As I read and reread my work I came up with the four “obsessions” from the poems I had written: family, land, faith, and love. I took out all the poems that didn’t fit into any of these categories and then got to writing some to fill in what I felt were gaps in some of the sections—gaps in voice or perspective, or character. It was helpful to have a guide and Cervantes and Eliot were stellar ones. Right now as I’m working on my second collection, which is actually a book-length poem, I’m doing something similar in the sense that I’ve been and continue to read as many book-length poems as I can to see how others have worked with form, voice, rhythm, and language.
My only piece of advice is to read other people’s work and witness and think about their choices; then read your own work with as much attention and intent and then feel your way through it. The order will appear. Order always somehow does.

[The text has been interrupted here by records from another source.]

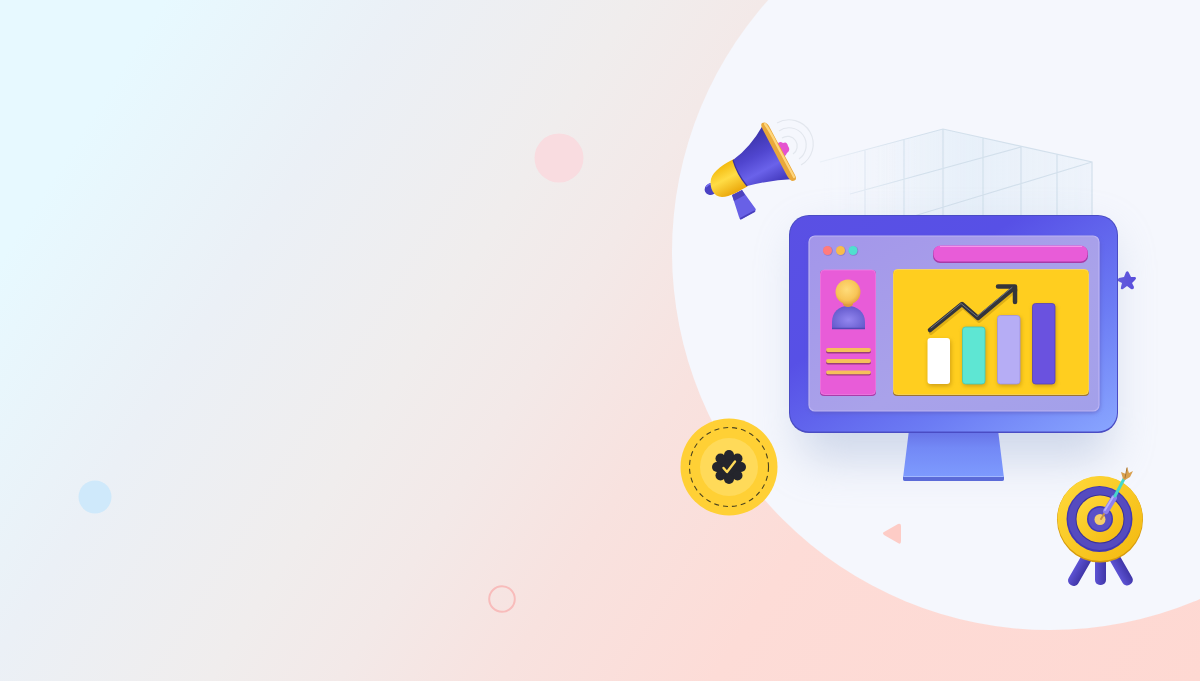
<!DOCTYPE html>
<html lang="en">
<head>
<meta charset="utf-8">
<title>Digital marketing hero background</title>
<style>
:root {
  --sky: #e7f9ff;
  --mist: #ebf0f6;
  --blush: #fed8d2;
  --disc: #f5f7fd;
  --indigo: #5549dc;
  --indigo-dark: #4138b4;
  --lilac: #a59de9;
  --yellow: #ffce1f;
  --gold: #f2b544;
  --pink: #e85cd8;
  --mint: #5ee6d3;
  --ink: #24252c;
  --grid: #d3e0ec;
}
html, body { margin: 0; height: 100%; overflow: hidden; }
.hero {
  position: relative;
  width: 1200px;
  height: 681px;
  overflow: hidden;
  background: linear-gradient(122deg, var(--sky) 0%, var(--sky) 10%, var(--mist) 25%, #f0eded 39%, #f3e9e8 47%, #f8e2df 57%, #fddcd7 70%, var(--blush) 100%);
}
.hero svg { position: absolute; inset: 0; display: block; }
.grid-lines { fill: none; stroke: var(--grid); stroke-width: 1.2; }
</style>
</head>
<body>
<main class="hero">
<svg width="1200" height="681" viewBox="0 0 1200 681" role="img" aria-label="Monitor with a growth chart, megaphone, badge and target">
  <defs>
    <linearGradient id="frame" x1="0" y1="0" x2="1" y2="1">
      <stop offset="0" stop-color="#5a50e4"/><stop offset=".35" stop-color="#5750e6"/><stop offset=".7" stop-color="#6c7cf4"/><stop offset="1" stop-color="#89a6ff"/>
    </linearGradient>
    <linearGradient id="stand" x1="0" y1="0" x2="0" y2="1">
      <stop offset="0" stop-color="#6671e6"/><stop offset=".35" stop-color="#7389f6"/><stop offset="1" stop-color="#7f9dff"/>
    </linearGradient>
    <linearGradient id="screen" x1="0" y1="0" x2="1" y2="1">
      <stop offset="0" stop-color="#a396ea"/><stop offset=".6" stop-color="#a9a2ea"/><stop offset="1" stop-color="#a3a0ea"/>
    </linearGradient>
    <linearGradient id="cone" gradientUnits="userSpaceOnUse" x1="747" y1="140" x2="771" y2="185">
      <stop offset="0" stop-color="#3f36b0"/><stop offset=".35" stop-color="#5046cf"/><stop offset=".68" stop-color="#6a62ea"/><stop offset="1" stop-color="#463cc0"/>
    </linearGradient>
    <linearGradient id="horn-body" gradientUnits="userSpaceOnUse" x1="719" y1="166" x2="734" y2="195">
      <stop offset="0" stop-color="#f3b90c"/><stop offset=".45" stop-color="#ffdc45"/><stop offset="1" stop-color="#e9a407"/>
    </linearGradient>
    <linearGradient id="leg" x1="0" y1="0" x2="1" y2="0">
      <stop offset="0" stop-color="#5d53d4"/><stop offset="1" stop-color="#4036a8"/>
    </linearGradient>
    <radialGradient id="head" cx=".45" cy=".4" r=".6">
      <stop offset="0" stop-color="#ffdc7a"/><stop offset=".7" stop-color="#f8c557"/><stop offset="1" stop-color="#e5a440"/>
    </radialGradient>
    <radialGradient id="torso" cx=".5" cy=".6" r=".65">
      <stop offset="0" stop-color="#9387f0"/><stop offset="1" stop-color="#5f55c8"/>
    </radialGradient>
    <linearGradient id="gold-face" x1="0" y1="0" x2="1" y2="1">
      <stop offset="0" stop-color="#ffda3c"/><stop offset="1" stop-color="#f3b80f"/>
    </linearGradient>
    <linearGradient id="fade-left" gradientUnits="userSpaceOnUse" x1="818" y1="0" x2="920" y2="0">
      <stop offset="0" stop-color="#fff" stop-opacity=".25"/><stop offset="1" stop-color="#fff"/>
    </linearGradient>
    <linearGradient id="wall-tint" x1="0" y1="0" x2="1" y2="0">
      <stop offset="0" stop-color="#e4eef8" stop-opacity="0"/><stop offset=".55" stop-color="#e4eef8" stop-opacity=".8"/><stop offset="1" stop-color="#e4eef8" stop-opacity=".4"/>
    </linearGradient>
    <mask id="grid-fade"><rect x="800" y="120" width="310" height="100" fill="url(#fade-left)"/></mask>
    <filter id="soft" x="-30%" y="-30%" width="160%" height="160%"><feGaussianBlur stdDeviation="22"/></filter>
    <filter id="small-soft" x="-30%" y="-30%" width="160%" height="160%"><feGaussianBlur stdDeviation="2"/></filter>
  </defs>

  <g id="backdrop">
    <circle cx="1050" cy="252" r="378" fill="var(--disc)"/>
    <circle cx="559" cy="158" r="24.5" fill="#f9dce0"/>
    <circle cx="95" cy="497" r="16.5" fill="#cfe9fb"/>
    <circle cx="502" cy="599" r="12.8" fill="none" stroke="#f8bcbb" stroke-width="2"/>
    <path d="M884 532L898 524Q901 523 901 526V541Q901 545 898 543L884 535Q882 533 884 532Z" fill="#fdccc6"/>
    <path d="M1126 272Q1128 270 1129 273L1131 277L1135 277Q1137 278 1135 280L1132 283L1134 287Q1134 290 1131 289L1127 286L1123 289Q1120 290 1121 287L1122 283L1118 281Q1117 279 1119 278L1124 277Z" fill="var(--indigo)"/>
  </g>

  <g id="wall-grid" mask="url(#grid-fade)">
    <path d="M820 162L943 129L1092 162V216H820Z" fill="url(#wall-tint)"/>
    <path class="grid-lines" d="M820 162L943 129L1092 162V216M850 194L1021 147M914 216L1092 162M865 150V216M904 139V216M943 129V216M983 138V216M1021 147V216M1057 154V216"/>
  </g>

  <g id="monitor">
    <rect x="800" y="235" width="310" height="225" rx="20" fill="#aab9d8" opacity=".5" filter="url(#soft)"/>
    <path d="M909 430H998L1004 478Q1004 481 1002 481H905Q903 481 903 478Z" fill="url(#stand)"/>
    <path d="M903 477H1004V479Q1004 481 1002 481H905Q903 481 903 479Z" fill="#5b6bd8"/>
    <path d="M904 476.500H1003" stroke="#a2b8ff" stroke-width="1"/>
    <rect x="789" y="215" width="329" height="218" rx="20" fill="#4a4cc4"/>
    <rect x="790" y="216" width="327" height="215.500" rx="19" fill="url(#frame)"/>
    <rect x="809" y="238" width="291" height="175" rx="7" fill="#5a55b8" opacity=".6" filter="url(#small-soft)"/>
    <rect x="809" y="236" width="290" height="175" rx="6" fill="url(#screen)" stroke="#bcb4f4" stroke-width="1.200"/>

    <g id="window-dots">
      <circle cx="828" cy="251" r="4.800" fill="#6f62b4" opacity=".5"/>
      <circle cx="827.500" cy="250.500" r="4.500" fill="#ff7b7d"/>
      <circle cx="841" cy="251" r="4.800" fill="#6f62b4" opacity=".5"/>
      <circle cx="840.500" cy="250.500" r="4.500" fill="#f8bc4b"/>
      <circle cx="853.500" cy="251" r="4.800" fill="#6f62b4" opacity=".5"/>
      <circle cx="853" cy="250.500" r="4.500" fill="#50dfce"/>
    </g>
    <g id="address-bar">
      <rect x="933" y="246" width="155" height="17" rx="7" fill="#a83aa8"/>
      <rect x="933.500" y="245.500" width="154" height="16" rx="7" fill="var(--pink)"/>
      <path d="M940 246.500H1082" stroke="#f694ea" stroke-width="1"/>
    </g>

    <g id="profile-panel">
      <rect x="820" y="270" width="56" height="126" rx="4" fill="#aa3ca9"/>
      <rect x="820.500" y="270" width="55" height="124.500" rx="4" fill="var(--pink)" stroke="#f27ee4" stroke-width=".8"/>
      <path d="M832 329V322C832 312 839 306 848 306S865 312 865 322V329Z" fill="url(#torso)"/>
      <path d="M832 328.500H865" stroke="#5249b4" stroke-width="1.500"/>
      <ellipse cx="848" cy="304" rx="5" ry="3" fill="#dc9a3e"/>
      <circle cx="848" cy="292" r="12.500" fill="url(#head)"/>
      <g stroke-linecap="round">
        <path d="M828 351.500H869M828 362.500H869M828 373.500H869" stroke="#9c3c7c" stroke-width="4"/>
        <path d="M828 350H869M828 361H869M828 372.300H869" stroke="#f6c05a" stroke-width="3.800"/>
      </g>
    </g>

    <g id="growth-chart">
      <rect x="893" y="270" width="196" height="126" rx="4" fill="#9c7430"/>
      <rect x="893.500" y="269.500" width="195" height="125" rx="4" fill="var(--yellow)" stroke="#ffdc5c" stroke-width=".8"/>
      <g fill="#a87808" opacity=".55" filter="url(#small-soft)">
        <rect x="928" y="340" width="23" height="46" rx="3"/><rect x="963" y="328" width="23" height="58" rx="3"/><rect x="998" y="317" width="23" height="69" rx="3"/><rect x="1033" y="305" width="23" height="81" rx="3"/>
      </g>
      <rect x="927.500" y="338" width="22.500" height="46" rx="3" fill="#fff"/>
      <rect x="962.500" y="327" width="22.500" height="57" rx="3" fill="var(--mint)" stroke="#43c9b7" stroke-width=".8"/>
      <rect x="997.500" y="315.500" width="22.500" height="68.500" rx="3" fill="#b6adf5" stroke="#9f94e2" stroke-width=".8"/>
      <rect x="1032.500" y="303.500" width="22.500" height="80.500" rx="3" fill="#6a52df" stroke="#5440b8" stroke-width=".8"/>
      <g fill="none" stroke-linecap="round" stroke-linejoin="round">
        <path d="M931 333L963 307L979 321L1016 290" stroke="#b18207" stroke-width="4" opacity=".4"/>
        <path d="M930 330L962 304L978 318L1014 288M998 286.500L1015 286.500L1015 302" stroke="#34353b" stroke-width="4.500"/>
        <path d="M931 328L961 303.500L977 316.500L1012 287.500" stroke="#777982" stroke-width=".9"/>
      </g>
    </g>
  </g>

  <g id="megaphone">
    <g fill="none" stroke="#e3e7ee" stroke-width="1.200">
      <path d="M782 138A9 9 0 1 1 793 154"/>
      <path d="M779 131A17 17 0 1 1 799 159"/>
      <path d="M777 123A24 24 0 1 1 801 165"/>
    </g>
    <path d="M777 145Q779 140 783 143Q787 141 788 146Q791 150 787 153Q785 158 780 156Z" fill="#e552cf"/>
    <path d="M732 195L742 190L755 208Q757 210 754 212L742 219Q740 220 739 217Z" fill="#6860e6"/>
    <path d="M740 219L755 211" stroke="#4940bd" stroke-width="1.600"/>
    <path d="M732 195L742 190L745 195L734 201Z" fill="#4c43bd"/>
    <ellipse cx="711" cy="189" rx="6.500" ry="5.800" transform="rotate(-28 711 189)" fill="#4a41c4"/>
    <path d="M706 187Q709 183 713 184" fill="none" stroke="#776ff0" stroke-width="1.500"/>
    <path d="M734 159C725 163 713 171 711 179C709 188 714 197 722 197C730 197 739 191 748 186Z" fill="url(#horn-body)"/>
    <path d="M733 160Q750 148 763 125L794 179Q770 180 747 186Q737 174 733 160Z" fill="url(#cone)"/>
    <path d="M733 160Q737 174 747 186" fill="none" stroke="#3b329f" stroke-width="1.200"/>
    <path d="M762 123Q766 121 769 126L795 175Q798 181 792 181Q789 180 785 172L763 130Q760 125 762 123Z" fill="#e9a83a"/>
    <path d="M765 124Q770 131 777 145L794 177" fill="none" stroke="#ffd67b" stroke-width="2.200" stroke-linecap="round"/>
  </g>

  <g id="verified-badge">
    <circle cx="729" cy="467" r="48.500" fill="#ffd035"/>
    <circle cx="729" cy="467" r="39.500" fill="none" stroke="#4b431f" stroke-width="1.100" stroke-dasharray="5 4"/>
    <circle cx="729" cy="467" r="29" fill="#ffda59"/>
    <g fill="var(--ink)">
      <circle cx="729" cy="467" r="13"/>
      <g id="badge-lobes">
        <circle cx="729" cy="455" r="5"/><circle cx="737.500" cy="458.500" r="5"/><circle cx="741" cy="467" r="5"/><circle cx="737.500" cy="475.500" r="5"/>
      </g>
      <use href="#badge-lobes" transform="rotate(180 729 467)"/>
    </g>
    <path d="M723.500 468L727 472L735 461.500" fill="none" stroke="#ffda59" stroke-width="2.400" stroke-linecap="round" stroke-linejoin="round"/>
  </g>

  <g id="target">
    <g fill="url(#leg)">
      <rect x="1095" y="553" width="11" height="32" rx="5"/>
      <rect x="1074" y="552" width="11" height="35" rx="5" transform="rotate(30 1079 570)"/>
      <rect x="1116" y="552" width="11" height="35" rx="5" transform="rotate(-30 1121 570)"/>
    </g>
    <circle cx="1100" cy="519.500" r="43" fill="#d69a0c"/>
    <circle cx="1100" cy="518.500" r="42.500" fill="url(#gold-face)"/>
    <circle cx="1099.500" cy="519" r="33" fill="var(--indigo-dark)"/>
    <circle cx="1099.500" cy="518.500" r="31.500" fill="#554bbf"/>
    <circle cx="1100" cy="519" r="24.500" fill="#3a3196"/>
    <circle cx="1100" cy="519" r="23.500" fill="url(#gold-face)"/>
    <circle cx="1100" cy="519" r="13" fill="var(--indigo-dark)"/>
    <circle cx="1100" cy="519" r="11.500" fill="#5a50c8"/>
    <circle cx="1100" cy="519.500" r="5.500" fill="#f5ce6b"/>
    <g id="dart" stroke-linecap="round">
      <path d="M1101 519L1106 511" stroke="#c89243" stroke-width="2"/>
      <path d="M1106 511L1114 498" stroke="#8c80ee" stroke-width="6"/>
      <path d="M1105 510L1113 497" stroke="#b9b0ff" stroke-width="1.800"/>
      <path d="M1115 496L1125 477" stroke="#45d7cb" stroke-width="3"/>
      <path d="M1123 479L1121 472L1126 474L1127 467L1129 473L1133 471L1130 477L1125 480Z" fill="#d9a04e"/>
      <path d="M1125 478L1127 468" stroke="#a87532" stroke-width="1"/>
    </g>
  </g>
</svg>
</main>
</body>
</html>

Celeste Guzmán Mendoza is a native of San Antonio, Texas. Her poems have been published in Poet Lore, Borderlands, Salamander, and other journals. She has also had essays and poems appear in the following anthologies: This Promiscuous Light: Young Women Poets of San Antonio (Wings Press: 1996), Floricanto Sí!: A Collection of Latina Poetry, (Penguin:1998); Red Boots and Attitude: The Spirit of Texas Women Writers (Eakin Press: 2003), and Telling Tongues: A L@tina Anthology on Language Experience (Calaca Press: 2007), among others. Her chapbook of poetry, Cande te estoy llamando, won the Poesía Tejana Prize from Wings Press. Mendoza received her bachelor's degree in English literature and Theatre from Barnard College. She holds a MFA in Poetry from the Bennington Writing Seminars and a Certificate in Spanish from the Universidad Nacional Autónoma de México. She has received writing residencies from Macondo Writing Workshops as Hedgebrook for Women Writers. She is a co-founder of CantoMundo, a master workshop for Latina/o poets. Mendoza is also a playwright. Her original play, Burnt Sienna, won the 1996 American College Theatre Festival's Ten Minute Play Award. Her plays have been produced by the Guadalupe Cultural Arts Center and Teatro Vivo. Mendoza lives in Austin, Texas, with her husband. She currently works as the Associate Director of Development at LLILAS Benson of the University of Texas at Austin. She has more than fifteen years of fundraising experience.